TASK DETAILS — Lines containing the word "function" are the ones to copy from the records below.

DATA —
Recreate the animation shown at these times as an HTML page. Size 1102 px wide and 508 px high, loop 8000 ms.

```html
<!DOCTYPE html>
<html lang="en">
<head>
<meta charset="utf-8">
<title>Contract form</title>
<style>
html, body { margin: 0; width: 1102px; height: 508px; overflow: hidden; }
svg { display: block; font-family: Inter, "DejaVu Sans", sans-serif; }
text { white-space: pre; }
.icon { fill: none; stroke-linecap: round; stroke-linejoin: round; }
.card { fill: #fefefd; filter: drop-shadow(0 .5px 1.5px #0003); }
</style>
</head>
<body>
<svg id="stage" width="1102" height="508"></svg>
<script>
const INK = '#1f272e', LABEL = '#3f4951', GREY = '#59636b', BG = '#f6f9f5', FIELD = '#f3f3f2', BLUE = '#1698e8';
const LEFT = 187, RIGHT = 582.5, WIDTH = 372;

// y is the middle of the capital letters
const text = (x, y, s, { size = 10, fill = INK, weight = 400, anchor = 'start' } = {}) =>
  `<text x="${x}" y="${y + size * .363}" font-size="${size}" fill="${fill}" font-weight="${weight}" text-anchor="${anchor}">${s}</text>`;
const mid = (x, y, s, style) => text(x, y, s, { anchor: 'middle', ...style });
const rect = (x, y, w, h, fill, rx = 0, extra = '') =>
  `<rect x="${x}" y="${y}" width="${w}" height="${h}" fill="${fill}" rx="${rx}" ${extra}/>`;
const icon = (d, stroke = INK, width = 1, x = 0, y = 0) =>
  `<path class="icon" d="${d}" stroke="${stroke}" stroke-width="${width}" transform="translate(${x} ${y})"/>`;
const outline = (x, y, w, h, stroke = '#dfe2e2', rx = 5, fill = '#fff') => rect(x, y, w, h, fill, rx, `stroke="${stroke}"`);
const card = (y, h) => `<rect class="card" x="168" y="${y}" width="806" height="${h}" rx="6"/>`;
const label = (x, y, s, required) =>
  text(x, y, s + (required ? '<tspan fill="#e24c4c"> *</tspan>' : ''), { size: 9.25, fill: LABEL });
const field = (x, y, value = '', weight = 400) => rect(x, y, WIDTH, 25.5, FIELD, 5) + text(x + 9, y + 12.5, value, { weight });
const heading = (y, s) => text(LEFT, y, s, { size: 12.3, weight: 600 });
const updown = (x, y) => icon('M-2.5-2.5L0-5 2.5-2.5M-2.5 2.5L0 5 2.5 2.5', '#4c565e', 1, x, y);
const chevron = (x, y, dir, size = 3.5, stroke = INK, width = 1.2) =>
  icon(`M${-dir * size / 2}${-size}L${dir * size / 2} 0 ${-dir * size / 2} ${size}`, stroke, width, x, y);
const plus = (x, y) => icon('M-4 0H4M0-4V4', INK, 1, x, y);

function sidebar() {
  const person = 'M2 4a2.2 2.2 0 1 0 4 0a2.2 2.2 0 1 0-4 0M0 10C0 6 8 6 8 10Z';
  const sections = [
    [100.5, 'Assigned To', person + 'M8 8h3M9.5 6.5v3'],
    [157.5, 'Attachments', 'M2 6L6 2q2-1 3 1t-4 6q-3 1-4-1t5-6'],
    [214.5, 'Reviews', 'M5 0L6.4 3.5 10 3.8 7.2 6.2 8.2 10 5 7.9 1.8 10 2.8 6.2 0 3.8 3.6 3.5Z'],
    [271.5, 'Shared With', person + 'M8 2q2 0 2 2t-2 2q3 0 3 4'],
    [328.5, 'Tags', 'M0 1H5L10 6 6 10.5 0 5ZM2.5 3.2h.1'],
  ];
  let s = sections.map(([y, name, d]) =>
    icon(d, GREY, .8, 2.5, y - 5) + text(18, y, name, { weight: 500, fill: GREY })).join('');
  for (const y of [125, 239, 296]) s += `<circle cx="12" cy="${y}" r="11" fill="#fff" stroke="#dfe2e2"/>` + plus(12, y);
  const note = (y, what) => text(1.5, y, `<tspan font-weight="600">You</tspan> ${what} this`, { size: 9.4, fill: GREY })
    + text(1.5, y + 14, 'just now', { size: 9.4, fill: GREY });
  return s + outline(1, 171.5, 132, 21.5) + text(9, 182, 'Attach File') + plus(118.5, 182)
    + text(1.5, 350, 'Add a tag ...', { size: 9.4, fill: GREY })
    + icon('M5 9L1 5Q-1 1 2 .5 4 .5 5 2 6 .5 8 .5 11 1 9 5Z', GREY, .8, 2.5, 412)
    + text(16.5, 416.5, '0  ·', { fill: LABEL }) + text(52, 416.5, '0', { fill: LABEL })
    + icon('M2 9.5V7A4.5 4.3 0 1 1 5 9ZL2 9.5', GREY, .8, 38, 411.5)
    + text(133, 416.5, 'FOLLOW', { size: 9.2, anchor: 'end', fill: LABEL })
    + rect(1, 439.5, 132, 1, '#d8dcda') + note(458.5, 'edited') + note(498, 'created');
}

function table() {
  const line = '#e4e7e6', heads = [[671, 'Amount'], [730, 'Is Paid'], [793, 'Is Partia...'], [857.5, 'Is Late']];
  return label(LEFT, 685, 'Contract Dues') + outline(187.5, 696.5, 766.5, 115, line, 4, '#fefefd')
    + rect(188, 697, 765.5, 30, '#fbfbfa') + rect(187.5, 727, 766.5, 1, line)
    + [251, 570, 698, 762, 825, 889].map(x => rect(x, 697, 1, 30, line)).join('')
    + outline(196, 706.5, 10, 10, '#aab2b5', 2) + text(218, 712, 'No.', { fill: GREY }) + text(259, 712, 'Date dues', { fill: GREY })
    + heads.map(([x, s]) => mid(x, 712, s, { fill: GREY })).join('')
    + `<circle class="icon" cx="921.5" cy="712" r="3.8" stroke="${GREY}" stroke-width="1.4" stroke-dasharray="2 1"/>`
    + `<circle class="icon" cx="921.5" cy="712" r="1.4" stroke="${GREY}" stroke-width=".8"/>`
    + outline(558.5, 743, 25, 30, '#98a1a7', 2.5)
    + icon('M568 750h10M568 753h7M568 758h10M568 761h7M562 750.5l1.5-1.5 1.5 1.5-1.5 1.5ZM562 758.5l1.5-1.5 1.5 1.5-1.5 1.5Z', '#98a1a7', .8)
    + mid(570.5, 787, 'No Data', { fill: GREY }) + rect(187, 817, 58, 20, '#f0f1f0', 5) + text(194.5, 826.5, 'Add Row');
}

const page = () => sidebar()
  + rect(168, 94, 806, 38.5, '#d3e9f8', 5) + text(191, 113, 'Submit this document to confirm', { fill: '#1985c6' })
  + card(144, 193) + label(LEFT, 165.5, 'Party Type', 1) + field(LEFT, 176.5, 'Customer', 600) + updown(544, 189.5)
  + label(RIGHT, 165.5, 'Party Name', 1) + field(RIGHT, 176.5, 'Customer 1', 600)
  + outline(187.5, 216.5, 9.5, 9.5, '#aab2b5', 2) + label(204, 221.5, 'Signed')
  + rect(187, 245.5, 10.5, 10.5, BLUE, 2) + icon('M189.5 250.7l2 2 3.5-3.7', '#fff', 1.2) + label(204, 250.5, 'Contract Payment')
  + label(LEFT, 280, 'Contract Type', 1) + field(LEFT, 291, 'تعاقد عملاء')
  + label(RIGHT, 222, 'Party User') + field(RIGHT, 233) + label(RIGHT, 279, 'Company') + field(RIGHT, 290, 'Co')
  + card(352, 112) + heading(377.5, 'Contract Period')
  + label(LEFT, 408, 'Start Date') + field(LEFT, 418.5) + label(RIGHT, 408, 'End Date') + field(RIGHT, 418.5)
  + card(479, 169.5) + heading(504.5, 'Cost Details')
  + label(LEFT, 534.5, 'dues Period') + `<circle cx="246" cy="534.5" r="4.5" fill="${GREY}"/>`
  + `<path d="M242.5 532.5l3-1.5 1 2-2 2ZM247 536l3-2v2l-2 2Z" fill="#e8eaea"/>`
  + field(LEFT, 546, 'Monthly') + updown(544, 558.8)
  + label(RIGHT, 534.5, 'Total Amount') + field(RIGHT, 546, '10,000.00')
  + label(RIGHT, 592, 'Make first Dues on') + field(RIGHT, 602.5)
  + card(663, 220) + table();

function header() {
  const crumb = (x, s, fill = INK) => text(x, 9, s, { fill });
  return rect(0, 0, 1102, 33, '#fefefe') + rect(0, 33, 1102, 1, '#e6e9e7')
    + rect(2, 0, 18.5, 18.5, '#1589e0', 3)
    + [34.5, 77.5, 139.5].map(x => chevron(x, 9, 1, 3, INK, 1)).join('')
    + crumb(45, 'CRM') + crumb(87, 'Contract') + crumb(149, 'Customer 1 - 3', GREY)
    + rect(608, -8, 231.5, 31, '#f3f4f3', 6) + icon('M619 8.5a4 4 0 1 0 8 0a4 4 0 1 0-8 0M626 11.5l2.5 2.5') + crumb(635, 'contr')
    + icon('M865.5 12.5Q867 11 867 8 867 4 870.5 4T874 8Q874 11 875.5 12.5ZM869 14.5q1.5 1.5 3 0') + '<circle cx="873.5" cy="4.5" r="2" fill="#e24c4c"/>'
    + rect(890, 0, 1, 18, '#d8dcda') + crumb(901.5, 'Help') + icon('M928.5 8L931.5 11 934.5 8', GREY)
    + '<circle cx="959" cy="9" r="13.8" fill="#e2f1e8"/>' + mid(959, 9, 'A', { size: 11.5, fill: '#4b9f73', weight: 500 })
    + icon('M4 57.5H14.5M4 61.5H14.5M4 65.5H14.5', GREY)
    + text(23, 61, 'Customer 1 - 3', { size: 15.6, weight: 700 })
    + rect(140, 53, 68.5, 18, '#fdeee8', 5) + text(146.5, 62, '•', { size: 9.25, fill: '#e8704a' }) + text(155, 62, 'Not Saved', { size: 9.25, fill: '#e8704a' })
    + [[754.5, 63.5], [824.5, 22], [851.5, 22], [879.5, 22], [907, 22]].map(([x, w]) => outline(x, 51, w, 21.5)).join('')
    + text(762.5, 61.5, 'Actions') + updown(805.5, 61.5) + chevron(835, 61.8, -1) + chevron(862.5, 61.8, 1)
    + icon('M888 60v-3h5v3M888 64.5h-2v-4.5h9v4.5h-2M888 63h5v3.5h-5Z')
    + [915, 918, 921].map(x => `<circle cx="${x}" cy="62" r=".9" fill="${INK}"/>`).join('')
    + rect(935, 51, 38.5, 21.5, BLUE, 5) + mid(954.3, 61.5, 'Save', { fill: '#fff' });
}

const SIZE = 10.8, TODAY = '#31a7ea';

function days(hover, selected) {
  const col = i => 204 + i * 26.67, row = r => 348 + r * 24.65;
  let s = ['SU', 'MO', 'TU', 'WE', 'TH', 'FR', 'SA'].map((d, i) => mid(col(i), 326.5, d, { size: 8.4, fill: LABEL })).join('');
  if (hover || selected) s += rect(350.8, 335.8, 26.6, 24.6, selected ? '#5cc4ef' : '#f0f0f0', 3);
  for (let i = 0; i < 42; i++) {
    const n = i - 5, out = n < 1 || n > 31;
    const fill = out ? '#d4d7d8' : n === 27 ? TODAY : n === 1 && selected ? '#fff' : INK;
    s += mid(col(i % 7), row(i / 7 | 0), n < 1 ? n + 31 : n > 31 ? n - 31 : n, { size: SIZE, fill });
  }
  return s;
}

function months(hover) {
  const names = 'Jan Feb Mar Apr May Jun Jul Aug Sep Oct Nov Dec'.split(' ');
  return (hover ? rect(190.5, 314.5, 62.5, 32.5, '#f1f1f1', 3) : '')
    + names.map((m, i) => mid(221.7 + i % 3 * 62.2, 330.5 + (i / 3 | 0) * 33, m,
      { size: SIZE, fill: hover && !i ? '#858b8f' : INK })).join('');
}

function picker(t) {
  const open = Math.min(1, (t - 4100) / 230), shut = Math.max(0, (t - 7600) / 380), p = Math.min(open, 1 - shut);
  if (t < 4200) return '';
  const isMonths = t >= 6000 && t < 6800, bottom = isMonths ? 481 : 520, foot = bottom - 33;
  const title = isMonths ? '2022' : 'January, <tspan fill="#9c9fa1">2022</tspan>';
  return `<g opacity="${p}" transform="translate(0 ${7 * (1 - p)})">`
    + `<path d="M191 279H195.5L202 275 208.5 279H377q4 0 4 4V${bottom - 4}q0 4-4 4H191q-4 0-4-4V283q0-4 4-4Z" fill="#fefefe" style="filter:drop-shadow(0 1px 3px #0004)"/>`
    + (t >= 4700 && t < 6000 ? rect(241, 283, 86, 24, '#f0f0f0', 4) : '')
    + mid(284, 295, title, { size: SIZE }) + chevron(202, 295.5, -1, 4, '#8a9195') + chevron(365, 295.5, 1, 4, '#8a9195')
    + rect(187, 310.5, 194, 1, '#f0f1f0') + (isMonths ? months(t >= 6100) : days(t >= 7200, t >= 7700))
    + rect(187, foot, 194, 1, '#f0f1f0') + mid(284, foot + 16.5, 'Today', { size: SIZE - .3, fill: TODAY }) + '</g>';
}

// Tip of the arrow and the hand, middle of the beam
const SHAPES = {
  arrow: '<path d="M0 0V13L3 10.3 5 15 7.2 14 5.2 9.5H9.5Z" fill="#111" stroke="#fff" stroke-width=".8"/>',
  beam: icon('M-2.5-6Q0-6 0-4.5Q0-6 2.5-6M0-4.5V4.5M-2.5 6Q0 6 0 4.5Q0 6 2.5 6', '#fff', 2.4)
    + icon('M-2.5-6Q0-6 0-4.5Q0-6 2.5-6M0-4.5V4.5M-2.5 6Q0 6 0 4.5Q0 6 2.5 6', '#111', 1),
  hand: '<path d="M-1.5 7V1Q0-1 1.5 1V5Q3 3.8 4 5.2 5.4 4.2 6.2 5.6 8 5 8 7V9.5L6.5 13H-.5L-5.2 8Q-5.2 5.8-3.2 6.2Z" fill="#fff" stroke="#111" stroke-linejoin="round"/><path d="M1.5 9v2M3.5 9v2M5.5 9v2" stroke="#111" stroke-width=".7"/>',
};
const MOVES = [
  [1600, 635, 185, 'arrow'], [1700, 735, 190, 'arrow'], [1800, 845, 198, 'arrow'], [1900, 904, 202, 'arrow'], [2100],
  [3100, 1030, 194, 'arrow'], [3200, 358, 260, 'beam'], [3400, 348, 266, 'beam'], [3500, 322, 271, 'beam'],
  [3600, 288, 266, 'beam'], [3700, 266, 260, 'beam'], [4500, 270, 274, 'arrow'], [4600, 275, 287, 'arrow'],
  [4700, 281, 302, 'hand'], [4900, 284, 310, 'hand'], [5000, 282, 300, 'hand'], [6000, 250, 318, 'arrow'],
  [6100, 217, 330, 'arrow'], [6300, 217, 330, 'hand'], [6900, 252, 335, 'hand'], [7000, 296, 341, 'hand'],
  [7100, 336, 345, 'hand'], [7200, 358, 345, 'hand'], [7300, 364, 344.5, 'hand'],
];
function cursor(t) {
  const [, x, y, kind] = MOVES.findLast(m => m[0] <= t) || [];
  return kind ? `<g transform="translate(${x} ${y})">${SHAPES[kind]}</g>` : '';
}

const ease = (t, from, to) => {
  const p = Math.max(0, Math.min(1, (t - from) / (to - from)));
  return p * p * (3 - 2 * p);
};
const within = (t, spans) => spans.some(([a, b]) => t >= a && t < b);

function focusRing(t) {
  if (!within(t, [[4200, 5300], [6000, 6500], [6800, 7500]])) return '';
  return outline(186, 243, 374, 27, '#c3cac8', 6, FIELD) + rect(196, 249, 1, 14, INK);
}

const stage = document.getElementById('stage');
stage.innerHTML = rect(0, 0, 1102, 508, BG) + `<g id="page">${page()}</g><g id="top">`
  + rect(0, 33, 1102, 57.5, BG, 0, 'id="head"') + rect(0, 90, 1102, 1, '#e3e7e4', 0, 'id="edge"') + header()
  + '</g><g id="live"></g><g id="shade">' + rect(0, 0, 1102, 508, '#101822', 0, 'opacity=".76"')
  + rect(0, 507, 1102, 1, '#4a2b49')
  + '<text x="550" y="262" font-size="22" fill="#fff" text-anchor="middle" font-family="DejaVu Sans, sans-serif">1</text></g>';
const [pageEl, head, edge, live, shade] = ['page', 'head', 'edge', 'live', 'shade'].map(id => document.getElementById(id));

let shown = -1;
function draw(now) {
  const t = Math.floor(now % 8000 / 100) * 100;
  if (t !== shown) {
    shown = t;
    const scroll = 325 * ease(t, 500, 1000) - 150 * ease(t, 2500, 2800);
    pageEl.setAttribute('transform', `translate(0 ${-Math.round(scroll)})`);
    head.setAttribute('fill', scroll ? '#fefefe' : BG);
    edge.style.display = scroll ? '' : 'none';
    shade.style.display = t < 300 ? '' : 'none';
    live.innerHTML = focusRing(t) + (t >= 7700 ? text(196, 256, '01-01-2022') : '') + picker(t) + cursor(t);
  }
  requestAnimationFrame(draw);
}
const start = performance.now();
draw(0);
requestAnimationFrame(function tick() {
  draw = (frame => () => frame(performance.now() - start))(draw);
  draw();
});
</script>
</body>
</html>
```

RESULT FOR THIS EXERCISE —
function sidebar() {
function table() {
function header() {
function days(hover, selected) {
function months(hover) {
function picker(t) {
function cursor(t) {
function focusRing(t) {
function draw(now) {
requestAnimationFrame(function tick() {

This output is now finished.